Daily, for this period of two weeks, the apostles and evangelists entered Tyre by way of Alexander’s mole to conduct small meetings, and each night most of them would return to the encampment at Joseph’s house south of the city. Every day believers came out from the city to talk with Jesus at his resting place. The Master spoke in Tyre only once, on the afternoon of July 20, when he taught the believers concerning the Father’s love for all mankind and about the mission of the Son to reveal the Father to all races of men. There was such an interest in the gospel of the kingdom among these gentiles that, on this occasion, the doors of the Melkarth temple were opened to him, and it is interesting to record that in subsequent years a Christian church was built on the very site of this ancient temple.
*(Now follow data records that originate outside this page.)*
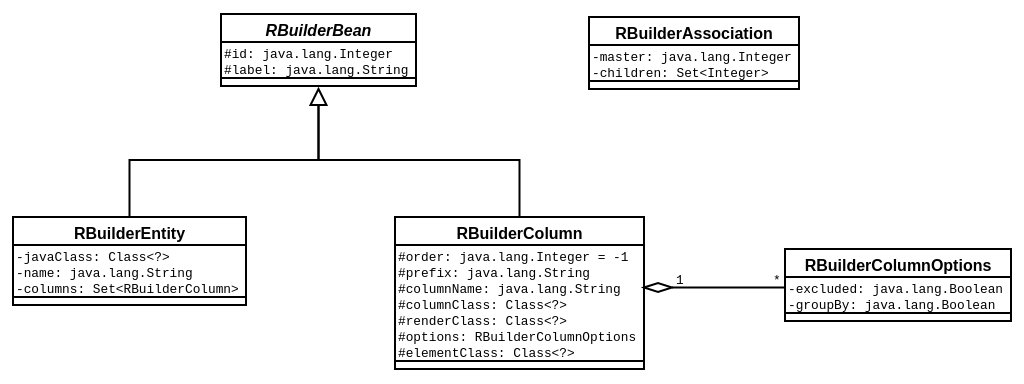
<!DOCTYPE html>
<html lang="en">
<head>
<meta charset="utf-8">
<title>RBuilder class diagram</title>
<style>
:root { --ink: #000; --paper: #fff; --stroke: 2px; }
* { box-sizing: border-box; margin: 0; padding: 0; }
body { width: 1024px; height: 384px; overflow: hidden; background: var(--paper); color: var(--ink); }
.diagram { position: relative; width: 1024px; height: 384px; overflow: hidden; }
.connectors { position: absolute; left: 0; top: 0; fill: none; stroke: var(--ink); stroke-width: 2; }
.connectors .head { fill: var(--paper); }
.class { position: absolute; display: flex; flex-direction: column; border: var(--stroke) solid var(--ink); background: var(--paper); }
.class h2 { height: 28px; border-bottom: var(--stroke) solid var(--ink); font: bold 16px/32px "Liberation Sans", Arial, sans-serif; text-align: center; white-space: nowrap; }
.class.abstract h2 { font-style: italic; }
.attributes { list-style: none; padding: 4px 0 0 2px; margin-bottom: -2px; }
.attributes, .multiplicity { font: 12.8px/16px "Liberation Mono", monospace; white-space: nowrap; }
.operations { height: 8px; border-top: var(--stroke) solid var(--ink); }
.multiplicity { position: absolute; }
#bean { left: 220px; top: 13px; width: 197px; }
#association { left: 588px; top: 16px; width: 212px; }
#entity { left: 12px; top: 216px; width: 235px; }
#column { left: 394px; top: 216px; width: 251px; }
#options { left: 784px; top: 248px; width: 228px; }
#one { left: 676px; top: 273px; }
#many { left: 773px; top: 273px; }
</style>
</head>
<body>
<main class="diagram">
  <section class="class abstract" id="bean">
    <h2>RBuilderBean</h2>
    <ul class="attributes">
      <li>#id: java.lang.Integer</li>
      <li>#label: java.lang.String</li>
    </ul>
    <div class="operations"></div>
  </section>

  <section class="class" id="association">
    <h2>RBuilderAssociation</h2>
    <ul class="attributes">
      <li>-master: java.lang.Integer</li>
      <li>-children: Set&lt;Integer&gt;</li>
    </ul>
    <div class="operations"></div>
  </section>

  <section class="class" id="entity">
    <h2>RBuilderEntity</h2>
    <ul class="attributes">
      <li>-javaClass: Class&lt;?&gt;</li>
      <li>-name: java.lang.String</li>
      <li>-columns: Set&lt;RBuilderColumn&gt;</li>
    </ul>
    <div class="operations"></div>
  </section>

  <section class="class" id="column">
    <h2>RBuilderColumn</h2>
    <ul class="attributes">
      <li>#order: java.lang.Integer = -1</li>
      <li>#prefix: java.lang.String</li>
      <li>#columnName: java.lang.String</li>
      <li>#columnClass: Class&lt;?&gt;</li>
      <li>#renderClass: Class&lt;?&gt;</li>
      <li>#options: RBuilderColumnOptions</li>
      <li>#elementClass: Class&lt;?&gt;</li>
    </ul>
    <div class="operations"></div>
  </section>

  <section class="class" id="options">
    <h2>RBuilderColumnOptions</h2>
    <ul class="attributes">
      <li>-excluded: java.lang.Boolean</li>
      <li>-groupBy: java.lang.Boolean</li>
    </ul>
    <div class="operations"></div>
  </section>

  <svg class="connectors" width="1024" height="384" viewBox="0 0 1024 384" aria-hidden="true">
    <g id="inheritance">
      <polyline points="129.5,217 129.5,160 318.5,160 318.5,105"/>
      <polyline points="519.5,217 519.5,160 318.5,160 318.5,105"/>
      <polygon class="head" points="318.5,89 326.5,105 310.5,105"/>
    </g>
    <g id="aggregation">
      <line x1="672" y1="287.5" x2="785" y2="287.5"/>
      <polygon class="head" points="644,287.5 658,283 672,287.5 658,292"/>
    </g>
  </svg>
  <span class="multiplicity" id="one">1</span>
  <span class="multiplicity" id="many">*</span>
</main>
</body>
</html>
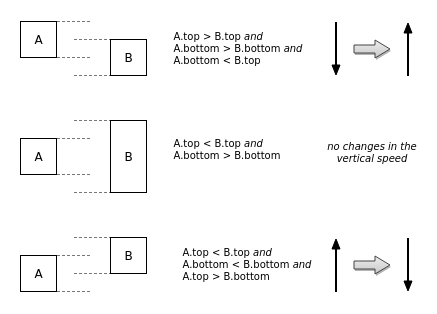
<!DOCTYPE html>
<html lang="en">
<head>
<meta charset="utf-8">
<title>Vertical collision cases</title>
<style>
:root { --paper: #fff; --ink: #000; --guide: #777; --block: #d8d8d8; --block-edge: #444; --shadow: #b4b4b4; }
* { box-sizing: border-box; margin: 0; }
body { width: 437px; height: 314px; overflow: hidden; background: var(--paper); color: var(--ink); font: 10px/12px "DejaVu Sans", sans-serif; }
.cases { display: grid; grid-template-rows: 98px 118px 98px; width: 437px; height: 314px; }
.case { position: relative; }
.lines { position: absolute; left: 0; top: 0; width: 437px; height: 100%; overflow: visible; }
.guides { stroke: var(--guide); stroke-width: 1; stroke-dasharray: 3 2; fill: none; }
.box { position: absolute; width: 37px; height: 37px; border: 1px solid var(--ink); background: var(--paper); display: flex; align-items: center; justify-content: center; font-size: 12px; }
.a { left: 20px; }
.b { left: 110px; }
.tall { height: 73px; }
.rule { position: absolute; left: 173.5px; white-space: nowrap; }
.result { position: absolute; left: 322px; width: 100px; text-align: center; font-style: italic; white-space: nowrap; }
</style>
</head>
<body>
<main class="cases">
  <section class="case">
    <svg class="lines" aria-hidden="true">
      <defs>
        <g id="speed-down">
          <path d="M0 0V46" stroke="var(--ink)" stroke-width="2"/>
          <path d="M-4 43H4L0 53Z" fill="var(--ink)" stroke="var(--ink)" stroke-linejoin="round"/>
        </g>
        <g id="speed-up">
          <path d="M0 54V8" stroke="var(--ink)" stroke-width="2"/>
          <path d="M-4 11H4L0 1Z" fill="var(--ink)" stroke="var(--ink)" stroke-linejoin="round"/>
        </g>
        <linearGradient id="block-fill" x2="0" y2="1">
          <stop stop-color="#eee"/>
          <stop offset="1" stop-color="#c8c8c8"/>
        </linearGradient>
        <path id="block-shape" d="M0 5H21V0L36 9L21 18V13H0Z"/>
        <g id="becomes">
          <use href="#block-shape" x="1" y="2" fill="var(--shadow)"/>
          <use href="#block-shape" fill="url(#block-fill)" stroke="var(--block-edge)"/>
        </g>
      </defs>
      <path class="guides" d="M57 21.5H92M57 57.5H92M74 39.5H110M74 75.5H110"/>
      <use href="#speed-down" x="336" y="22"/>
      <use href="#becomes" x="354" y="40"/>
      <use href="#speed-up" x="408" y="22"/>
    </svg>
    <div class="box a" style="top:21px">A</div>
    <div class="box b" style="top:39px">B</div>
    <p class="rule" style="top:31px">A.top &gt; B.top <em>and</em><br>A.bottom &gt; B.bottom <em>and</em><br>A.bottom &lt; B.top</p>
  </section>

  <section class="case">
    <svg class="lines" aria-hidden="true">
      <path class="guides" d="M57 40.5H92M57 76.5H92M74 22.5H110M74 94.5H110"/>
    </svg>
    <div class="box a" style="top:40px">A</div>
    <div class="box b tall" style="top:22px">B</div>
    <p class="rule" style="top:40px">A.top &lt; B.top <em>and</em><br>A.bottom &gt; B.bottom</p>
    <p class="result" style="top:43px">no changes in the<br>vertical speed</p>
  </section>

  <section class="case">
    <svg class="lines" aria-hidden="true">
      <path class="guides" d="M57 39.5H92M57 75.5H92M74 21.5H110M74 57.5H110"/>
      <use href="#speed-up" x="336" y="22"/>
      <use href="#becomes" x="354" y="40"/>
      <use href="#speed-down" x="408" y="22"/>
    </svg>
    <div class="box a" style="top:39px">A</div>
    <div class="box b" style="top:21px">B</div>
    <p class="rule" style="top:31px;left:182.5px">A.top &lt; B.top <em>and</em><br>A.bottom &lt; B.bottom <em>and</em><br>A.top &gt; B.bottom</p>
  </section>
</main>
</body>
</html>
Many of the leaders in the manufacture of Tyrian purple, the dye that made Tyre and Sidon famous the world over, and which contributed so much to their world-wide commerce and consequent enrichment, believed in the kingdom. When, shortly thereafter, the supply of the sea animals which were the source of this dye began to diminish, these dye makers went forth in search of new habitats of these shellfish. And thus migrating to the ends of the earth, they carried with them the message of the fatherhood of God and the brotherhood of man—the gospel of the kingdom.